And then we talked about the gospel and the demands of justice that a first century Jewish carpenter’s three year ministry puts on those who would carry his cross into the 21st century. Rep. Lewis asked if we’d ever been to Selma, and invited us to join the annual trip he sponsored to walk the Edmund Pettus Bridge with generations who’d never heard of Bloody Sunday.

At one point in our conversation, the reality set in: I was sitting but a few feet from a man who’d been a few feet from Martin Luther King, Jr. when he gave the “I Have A Dream” speech on the steps of the Lincoln Memorial.

The irony was not lost on me.

Here was a man who’d been routinely denied a place to sit in “whites-only” lunchrooms in the South; yet he was allowing me – without hesitation – to sit with him in the basement cafeteria of one of the most powerful places on earth. And he spoke to me not as a subordinate congressional staffer, but as a brother and a friend.

John Lewis was like that.

Years later, I was working for another Member of Congress who sat on the House Committee on Ways and Means. In a flurry of legislative activity related to Chairman Dave Camp’s tax reform efforts, I stood in the back of the House Chamber near the middle aisle mere feet away from Rep. John Lewis. After a few moments, I went up to shake his hand.

“Congressman,” I said, “I’m not sure if you remember…”

He interrupted. “You’re the preacher.”

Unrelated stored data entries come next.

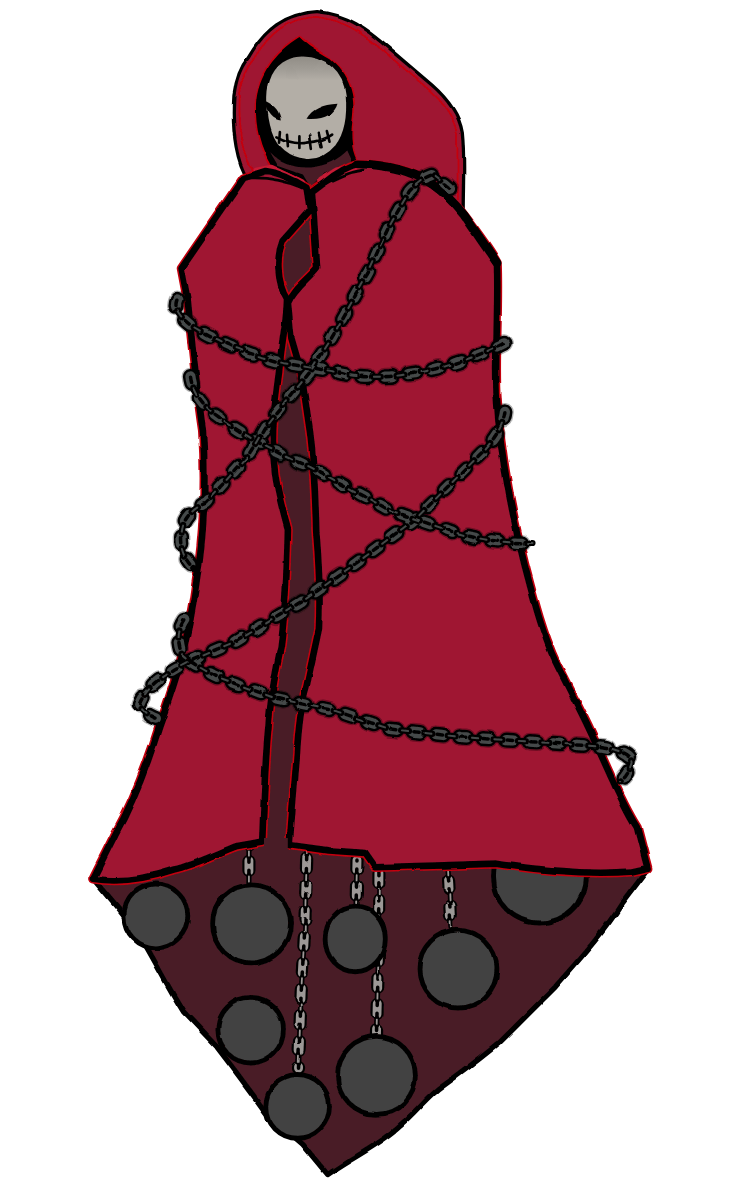
<!DOCTYPE html>
<html lang="en">
<head>
<meta charset="utf-8">
<title>Chained hooded figure</title>
<style>
:root{
  --paper:#ffffff;
  --ink:#050303;
  --cloak:#9f1533;
  --cloak-rim:#c4000f;
  --lining:#4a1e28;
  --bone:#b3aea6;
  --bone-shade:#8f8b84;
  --iron:#444a4a;
  --iron-pale:#9c9896;
  --weight:#434343;
}
*{margin:0;padding:0}
html,body{width:737px;height:1200px;overflow:hidden;background:var(--paper)}
svg{display:block;width:737px;height:1200px}
path,use{stroke-linejoin:round;stroke-linecap:round}
.lining{fill:var(--lining);stroke:var(--ink);stroke-width:6}
.cloth{fill:var(--cloak)}
.rim{fill:none;stroke:var(--cloak-rim);stroke-width:11}
.ink{fill:none;stroke:var(--ink);stroke-width:7.5}
.solid{fill:var(--ink)}
.fine{fill:none;stroke:var(--ink);stroke-width:3}
.weights{fill:var(--weight);stroke:var(--ink);stroke-width:5.5}
/* binding chains: stacked dashed strokes form the links */
.bind{fill:none}
.bind-halo{stroke:var(--ink);stroke-opacity:.3;stroke-width:20;stroke-dasharray:8 18.5}
.bind-edge{stroke:var(--ink);stroke-width:17;stroke-dasharray:8 18.5}
.bind-steel{stroke:var(--iron);stroke-width:11.5;stroke-dasharray:8 18.5}
.bind-hole{stroke:var(--ink);stroke-width:4;stroke-dasharray:6 20.5;stroke-dashoffset:-1}
.bind-joint{stroke:var(--ink);stroke-width:7;stroke-dasharray:9 17.5;stroke-dashoffset:-13}
.bind-gleam{stroke:var(--iron);stroke-width:2.2;stroke-dasharray:7 19.5;stroke-dashoffset:-14}
/* hanging chains */
.hang{fill:none}
.hang-edge{stroke:var(--ink);stroke-width:15;stroke-dasharray:10 19.5}
.hang-steel{stroke:var(--iron-pale);stroke-width:10;stroke-dasharray:12 17.5;stroke-dashoffset:1}
.hang-hole{stroke:var(--ink);stroke-width:4;stroke-dasharray:4 9 4 12.5;stroke-dashoffset:3}
.hang-joint{stroke:var(--ink);stroke-width:6;stroke-dasharray:8 21.5;stroke-dashoffset:-16}
.hang-gleam{stroke:var(--iron-pale);stroke-width:2;stroke-dasharray:6 23.5;stroke-dashoffset:-17}
</style>
</head>
<body>
<svg viewBox="0 0 832 1354.7" role="img" aria-label="Hooded figure in a red cloak bound with chains, with iron weights hanging below">
  <defs>
    <filter id="handDrawn" filterUnits="userSpaceOnUse" x="0" y="0" width="832" height="1355">
      <feTurbulence type="fractalNoise" baseFrequency=".035" numOctaves="2" seed="4" result="noise"/>
      <feDisplacementMap in="SourceGraphic" in2="noise" scale="4" xChannelSelector="R" yChannelSelector="G"/>
    </filter>
    <linearGradient id="boneShade" x1="0" y1="0" x2="0" y2="1">
      <stop offset="0" stop-color="var(--bone-shade)"/>
      <stop offset=".14" stop-color="#a19d96"/>
      <stop offset=".24" stop-color="var(--bone)"/>
    </linearGradient>
    <path id="hood" d="M282,202 C270,185 263,152 266,108 C268,92 272,78 282,66 C300,35 322,17 358,15 C392,18 412,34 440,58 L486,97 C504,113 517,130 520,150 C523,180 521,205 521,240 L480,240 L350,215 Z"/>
    <path id="leftPanel" d="M275,201 L205,303 L212,340 C216,380 222,440 229,486 C233,545 230,610 222,655 C213,725 198,770 180,820 C167,862 151,905 130,942 L105,992 C135,997 165,992 195,982 C222,976 248,962 268,955 L296,950 C298,900 299,862 303,822 C305,785 312,755 317,730 C322,690 324,645 325,598 C318,572 311,548 310,528 C305,490 311,450 315,420 C317,390 324,362 324,337 C312,318 312,290 319,272 L350,237 L346,212 C333,203 312,194 300,193 Z"/>
    <path id="rightPanel" d="M352,217 L368,205 C380,195 392,188 404,185 C432,186 460,192 480,204 C500,216 512,230 520,238 C538,262 552,280 561,297 C563,350 558,410 561,450 C564,510 578,580 592,637 C602,675 612,715 627,747 C642,778 658,806 671,836 C688,872 702,908 719,934 L731,980 L712,984 C660,988 606,982 560,975 L500,977 L423,979 L412,963 L370,960 L327,954 C330,910 334,872 336,838 C338,812 340,795 346,775 L360,710 C362,670 360,635 357,600 C356,560 354,520 350,488 C346,460 343,440 340,420 L329,382 L325,342 C332,325 347,316 358,302 L354,240 Z"/>
    <g id="bindingChains">
      <path d="M508,212 L490,197 Q478,199 462,216 L438,258 L416,307 L373,384 L350,420 L301,480 L279,516 L232,568 Q205,580 205,605 Q204,627 220,642"/>
      <path d="M200,338 Q194,351 215,367 Q260,395 320,410 L375,419 Q400,427 440,425 Q510,418 572,386"/>
      <path d="M215,425 Q217,445 240,466 Q290,503 350,527 L440,576 L510,600 Q550,613 600,613"/>
      <path d="M570,465 Q568,485 545,510 L470,585 L410,630 L340,680 L265,725 L215,746 Q165,770 157,795 Q160,805 178,812"/>
      <path d="M208,700 Q197,716 205,738 Q215,749 245,764 L310,788 L380,803 L440,823 L520,832 L610,838 L680,843 Q712,849 713,861 Q710,873 700,882"/>
    </g>
    <g id="hangingChains">
      <path d="M281,943 L281,1000"/>
      <path d="M347,940 L344,1050 L340,1120 L337,1206"/>
      <path d="M403,971 L402,1022"/>
      <path d="M428,957 L427,1090 L425,1168"/>
      <path d="M505,964 L509,1046"/>
    </g>
  </defs>

  <g filter="url(#handDrawn)">
    <g id="skirt">
      <path class="lining" d="M105,992 C125,1015 145,1040 160,1060 C178,1090 188,1112 207,1142 L245,1182 C265,1208 280,1228 300,1256 L342,1292 L370,1326 C400,1305 430,1292 452,1271 C472,1255 480,1240 500,1226 C530,1205 548,1190 563,1178 L627,1114 C655,1082 682,1052 702,1020 L731,982 L560,940 L240,940 Z"/>
      <use class="hang hang-edge" href="#hangingChains"/>
      <use class="hang hang-steel" href="#hangingChains"/>
      <use class="hang hang-hole" href="#hangingChains"/>
      <use class="hang hang-joint" href="#hangingChains"/>
      <use class="hang hang-gleam" href="#hangingChains"/>
      <g class="weights">
        <circle cx="176" cy="1034" r="36"/>
        <circle cx="284" cy="1043" r="44"/>
        <ellipse cx="401" cy="1060" rx="34" ry="37"/>
        <circle cx="517" cy="1094" r="44"/>
        <circle cx="609" cy="989" r="53"/>
        <circle cx="283" cy="1163" r="37"/>
        <circle cx="425" cy="1214" r="44"/>
        <circle cx="336" cy="1249" r="36"/>
      </g>
    </g>

    <g id="head">
      <use class="ink" href="#hood"/>
      <use class="cloth" href="#hood"/>
      <path d="M288,195 C272,175 267,140 270,104 C272,90 277,78 286,67 C304,38 324,20 357,19 C390,22 412,40 438,62 L484,101 C502,117 513,133 516,152 L517,225" fill="none" stroke="var(--cloak-rim)" stroke-width="2"/>
      <path d="M338,44 C310,60 292,86 290,118 C289,145 294,166 306,186 L350,214 L404,186 C396,172 394,158 397,135 C402,108 393,84 372,68 C358,58 347,52 338,44 Z" fill="var(--ink)" stroke="var(--cloak-rim)" stroke-width="5"/>
      <path class="solid" d="M338,43 C310,60 291,86 289,118 C288,145 294,166 306,187 L350,216 L406,187 C397,172 395,158 398,135 C402,108 394,84 373,67 C358,58 347,52 338,43 Z"/>
      <path d="M305,172 C318,186 334,190 350,189 C368,188 382,180 392,170 L398,183 L366,196 L351,212 L342,197 L314,187 Z" fill="var(--lining)"/>
      <path d="M342,62 C368,62 390,80 392,108 C394,132 390,152 380,165 C370,177 358,182 345,181 C326,179 311,167 305,148 C299,130 298,104 303,90 C309,72 324,62 342,62 Z" fill="url(#boneShade)" stroke="var(--ink)" stroke-width="3.5"/>
      <path class="solid" d="M300,115 C310,119 316,126 317,136 C309,136 301,128 300,115 Z"/>
      <path class="solid" d="M346,134 C352,123 364,118 381,117 C378,129 364,136 346,134 Z"/>
      <path class="fine" d="M312,154 C325,161 337,163 347,161 C358,160 367,158 375,152"/>
      <path class="fine" d="M316,148 L315,160 M324,151 L325,165 M338,154 L338,167 M350,153 L352,168 M360,151 L363,165 M369,148 L372,160"/>
    </g>

    <g id="cloak">
      <path fill="var(--lining)" d="M348,210 L356,240 L360,305 L329,345 L345,420 L355,500 L360,600 L362,710 L340,840 L330,958 L293,958 L300,820 L314,730 L322,600 L306,500 L322,340 L312,300 L320,268 L346,236 Z"/>
      <use class="rim" href="#leftPanel"/>
      <use class="rim" href="#rightPanel"/>
      <use class="cloth" href="#leftPanel"/>
      <use class="cloth" href="#rightPanel"/>
      <path d="M290,193 L306,190 L340,206" fill="none" stroke="#c51a35" stroke-width="8"/>
      <path d="M362,204 L380,193 L404,188" fill="none" stroke="#c51a35" stroke-width="8"/>
      <path class="fine" d="M280,201 C300,200 320,203 342,212 M360,212 C380,200 395,194 410,192"/>
      <use class="ink" href="#leftPanel"/>
      <use class="ink" href="#rightPanel"/>
      <path d="M404,185 C445,186 470,196 488,208 C505,220 516,233 524,243 L561,297" fill="none" stroke="var(--ink)" stroke-width="10"/>
      <path fill="var(--lining)" d="M298,946 L326,946 L326,960 L298,960 Z"/>
    </g>

    <g id="bindings">
      <use class="bind bind-halo" href="#bindingChains"/>
      <use class="bind bind-edge" href="#bindingChains"/>
      <use class="bind bind-steel" href="#bindingChains"/>
      <use class="bind bind-hole" href="#bindingChains"/>
      <use class="bind bind-joint" href="#bindingChains"/>
      <use class="bind bind-gleam" href="#bindingChains"/>
    </g>
  </g>
</svg>
</body>
</html>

Was a preacher,” I joked.

“We never stop doing the Lord’s work,” he replied.

And he never did.

Rest in peace, Congressman.